I wasn’t going to make any reading resolutions for 2008, or at least not any major ones — what’s the point of being free from award-submission reading if I can’t go where my whims take me for a while, after all? But then I came across Larry’s post, and while not everything he says goes for me (I definitely don’t want to review at least 50 books in 2008; maybe more like 30), most of it does. Additional to those, then, I’ll add:
1. Read The Baroque Cycle. This is the sort of thing I’ll never get around to reading unless I make a project of it, not because I don’t want to read it — I badly do — but because it’s so big that I’ll want to wander off and read something shorter half-way through. But if I say, up front, that I’m going to read The Baroque Cycle this year, I might actually manage it.
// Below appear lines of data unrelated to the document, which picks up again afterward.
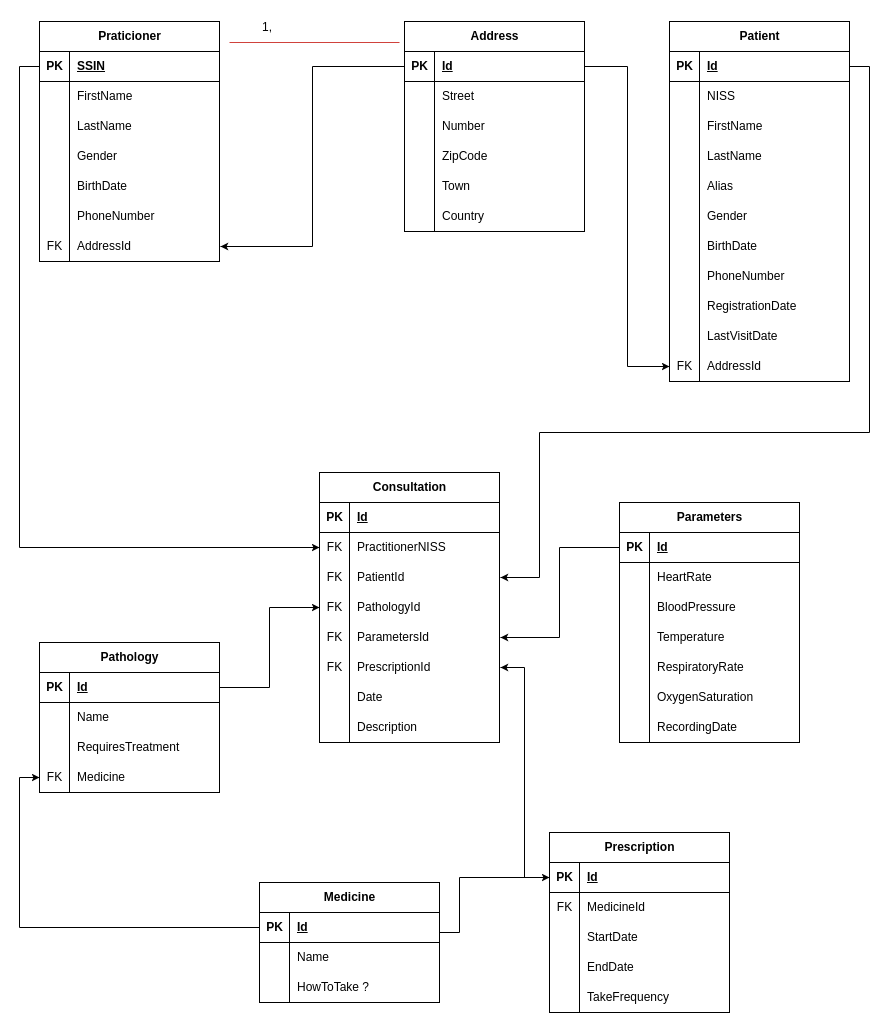
<!DOCTYPE html>
<html lang="en">
<head>
<meta charset="utf-8">
<title>Medical practice data model</title>
<style>
:root { --ink: #000; --paper: #fff; --draft: #d0423c; --row: 30px; }
* { box-sizing: border-box; margin: 0; padding: 0; }
html, body { width: 890px; height: 1025px; overflow: hidden; background: var(--paper); }
.diagram { position: relative; width: 890px; height: 1025px; color: var(--ink); font: 12px/29px "Liberation Sans", Arial, sans-serif; }
.connectors { position: absolute; left: 0; top: 0; }
.relation { fill: none; stroke: var(--ink); marker-end: url(#arrow); }
.draft-relation { stroke: var(--draft); }
.cardinality { position: absolute; left: 262px; top: 13px; }
.entity { position: absolute; width: 181px; border: 1px solid var(--ink); background: var(--paper); }
.entity h2 { height: var(--row); border-bottom: 1px solid var(--ink); font-size: 12px; text-align: center; }
.entity ul { list-style: none; }
.entity li { display: flex; height: var(--row); }
.entity li:last-child { height: 29px; }
.key { flex: none; width: 30px; border-right: 1px solid var(--ink); text-align: center; }
.field { padding-left: 7px; white-space: nowrap; }
.primary { border-bottom: 1px solid var(--ink); font-weight: bold; }
.primary .field { text-decoration: underline; }
.practitioner { left: 39px; top: 21px; }
.address { left: 404px; top: 21px; }
.patient { left: 669px; top: 21px; }
.consultation { left: 319px; top: 472px; }
.parameters { left: 619px; top: 502px; }
.pathology { left: 39px; top: 642px; }
.medicine { left: 259px; top: 882px; }
.prescription { left: 549px; top: 832px; }
</style>
</head>
<body>
<main class="diagram">
  <section class="entity practitioner">
    <h2>Praticioner</h2>
    <ul>
      <li class="primary"><span class="key">PK</span><span class="field">SSIN</span></li>
      <li><span class="key"></span><span class="field">FirstName</span></li>
      <li><span class="key"></span><span class="field">LastName</span></li>
      <li><span class="key"></span><span class="field">Gender</span></li>
      <li><span class="key"></span><span class="field">BirthDate</span></li>
      <li><span class="key"></span><span class="field">PhoneNumber</span></li>
      <li><span class="key">FK</span><span class="field">AddressId</span></li>
    </ul>
  </section>

  <section class="entity address">
    <h2>Address</h2>
    <ul>
      <li class="primary"><span class="key">PK</span><span class="field">Id</span></li>
      <li><span class="key"></span><span class="field">Street</span></li>
      <li><span class="key"></span><span class="field">Number</span></li>
      <li><span class="key"></span><span class="field">ZipCode</span></li>
      <li><span class="key"></span><span class="field">Town</span></li>
      <li><span class="key"></span><span class="field">Country</span></li>
    </ul>
  </section>

  <section class="entity patient">
    <h2>Patient</h2>
    <ul>
      <li class="primary"><span class="key">PK</span><span class="field">Id</span></li>
      <li><span class="key"></span><span class="field">NISS</span></li>
      <li><span class="key"></span><span class="field">FirstName</span></li>
      <li><span class="key"></span><span class="field">LastName</span></li>
      <li><span class="key"></span><span class="field">Alias</span></li>
      <li><span class="key"></span><span class="field">Gender</span></li>
      <li><span class="key"></span><span class="field">BirthDate</span></li>
      <li><span class="key"></span><span class="field">PhoneNumber</span></li>
      <li><span class="key"></span><span class="field">RegistrationDate</span></li>
      <li><span class="key"></span><span class="field">LastVisitDate</span></li>
      <li><span class="key">FK</span><span class="field">AddressId</span></li>
    </ul>
  </section>

  <section class="entity consultation">
    <h2>Consultation</h2>
    <ul>
      <li class="primary"><span class="key">PK</span><span class="field">Id</span></li>
      <li><span class="key">FK</span><span class="field">PractitionerNISS</span></li>
      <li><span class="key">FK</span><span class="field">PatientId</span></li>
      <li><span class="key">FK</span><span class="field">PathologyId</span></li>
      <li><span class="key">FK</span><span class="field">ParametersId</span></li>
      <li><span class="key">FK</span><span class="field">PrescriptionId</span></li>
      <li><span class="key"></span><span class="field">Date</span></li>
      <li><span class="key"></span><span class="field">Description</span></li>
    </ul>
  </section>

  <section class="entity parameters">
    <h2>Parameters</h2>
    <ul>
      <li class="primary"><span class="key">PK</span><span class="field">Id</span></li>
      <li><span class="key"></span><span class="field">HeartRate</span></li>
      <li><span class="key"></span><span class="field">BloodPressure</span></li>
      <li><span class="key"></span><span class="field">Temperature</span></li>
      <li><span class="key"></span><span class="field">RespiratoryRate</span></li>
      <li><span class="key"></span><span class="field">OxygenSaturation</span></li>
      <li><span class="key"></span><span class="field">RecordingDate</span></li>
    </ul>
  </section>

  <section class="entity pathology">
    <h2>Pathology</h2>
    <ul>
      <li class="primary"><span class="key">PK</span><span class="field">Id</span></li>
      <li><span class="key"></span><span class="field">Name</span></li>
      <li><span class="key"></span><span class="field">RequiresTreatment</span></li>
      <li><span class="key">FK</span><span class="field">Medicine</span></li>
    </ul>
  </section>

  <section class="entity medicine">
    <h2>Medicine</h2>
    <ul>
      <li class="primary"><span class="key">PK</span><span class="field">Id</span></li>
      <li><span class="key"></span><span class="field">Name</span></li>
      <li><span class="key"></span><span class="field">HowToTake ?</span></li>
    </ul>
  </section>

  <section class="entity prescription">
    <h2>Prescription</h2>
    <ul>
      <li class="primary"><span class="key">PK</span><span class="field">Id</span></li>
      <li><span class="key">FK</span><span class="field">MedicineId</span></li>
      <li><span class="key"></span><span class="field">StartDate</span></li>
      <li><span class="key"></span><span class="field">EndDate</span></li>
      <li><span class="key"></span><span class="field">TakeFrequency</span></li>
    </ul>
  </section>

  <svg class="connectors" width="890" height="1025" viewBox="0 0 890 1025" aria-hidden="true">
    <defs>
      <marker id="arrow" markerUnits="userSpaceOnUse" markerWidth="9" markerHeight="9" refX="8" refY="4" orient="auto">
        <path d="M8 4 L0 8 L2 4 L0 0 Z"/>
      </marker>
    </defs>
    <g transform="translate(.5 .5)">
      <path class="relation" d="M404 66 H312 V246 H220"/>
      <path class="relation" d="M584 66 H627 V366 H669"/>
      <path class="relation" d="M39 66 H19 V547 H319"/>
      <path class="relation" d="M849 66 H869 V432 H539 V577 H500"/>
      <path class="relation" d="M619 547 H559 V637 H500"/>
      <path class="relation" d="M219 687 H269 V607 H319"/>
      <path class="relation" d="M549 877 H524 V667 H500"/>
      <path class="relation" d="M439 932 H459 V877 H549"/>
      <path class="relation" d="M259 927 H19 V777 H39"/>
      <line class="draft-relation" x1="229" y1="42" x2="399" y2="42"/>
    </g>
  </svg>
  <span class="cardinality">1,</span>
</main>
</body>
</html>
2. Read A Suitable Boy. Back when I started seeing the ever-radiant Nic (yes, of Eve’s Alexandra fame), we agreed that we would each read five books that the other recommended. She’s read most of mine; I’m way behind. In my defense, this is because one of her picks is this, Vikram Seth’s 1500-page opus, forced on me in a second-hand bookshop when I dared express a preference for short books. As of May, my excuse for not reading it will expire, so if I suddenly fall silent sometime that month, you’ll know why.
3. Catch up on my YA reading. I’ve accumulated quite a little pile of YA titles over the past eighteen months or so — Octavian Nothing, The Green Glass Sea, Flora Segunda, Life As We Knew It, How I Live Now — and this seems like a good time to finally get around to reading them. Plus, they should be nice an d quick, which will balance out the Seth/Stephenson effect.
4. Read for parallax. I’ve been playing around with ideas of what books I want to write about here. I suspect most of my reviews of new sf titles will go to other places — Vector, Strange Horizons, NYRSF and Foundation. What I think I want to do here is, on the one hand, short fiction, and on the other, clusters of books that I haven’t read before but that (in theory) resonate in some way. So, for example, I might do a climate change binge including some or all of JG Ballard’s The Drowned World, George Turner’s The Sea and Summer, Mary Rosenblum’s Water Rites, Maggie Gee’s The Flood, TC Boyle’s A Friend of the Earth, and Stephen Baxter’s (forthcoming) Flood. (What’s the first climate change novel? Do we count The Kraken Wakes?)
All-in, I think I’m going to aim for about 60 books in 2008; I find that reading at the rate I’ve been doing for the past couple of years doesn’t leave enough time for thinking, let alone writing. But we’ll see how it goes.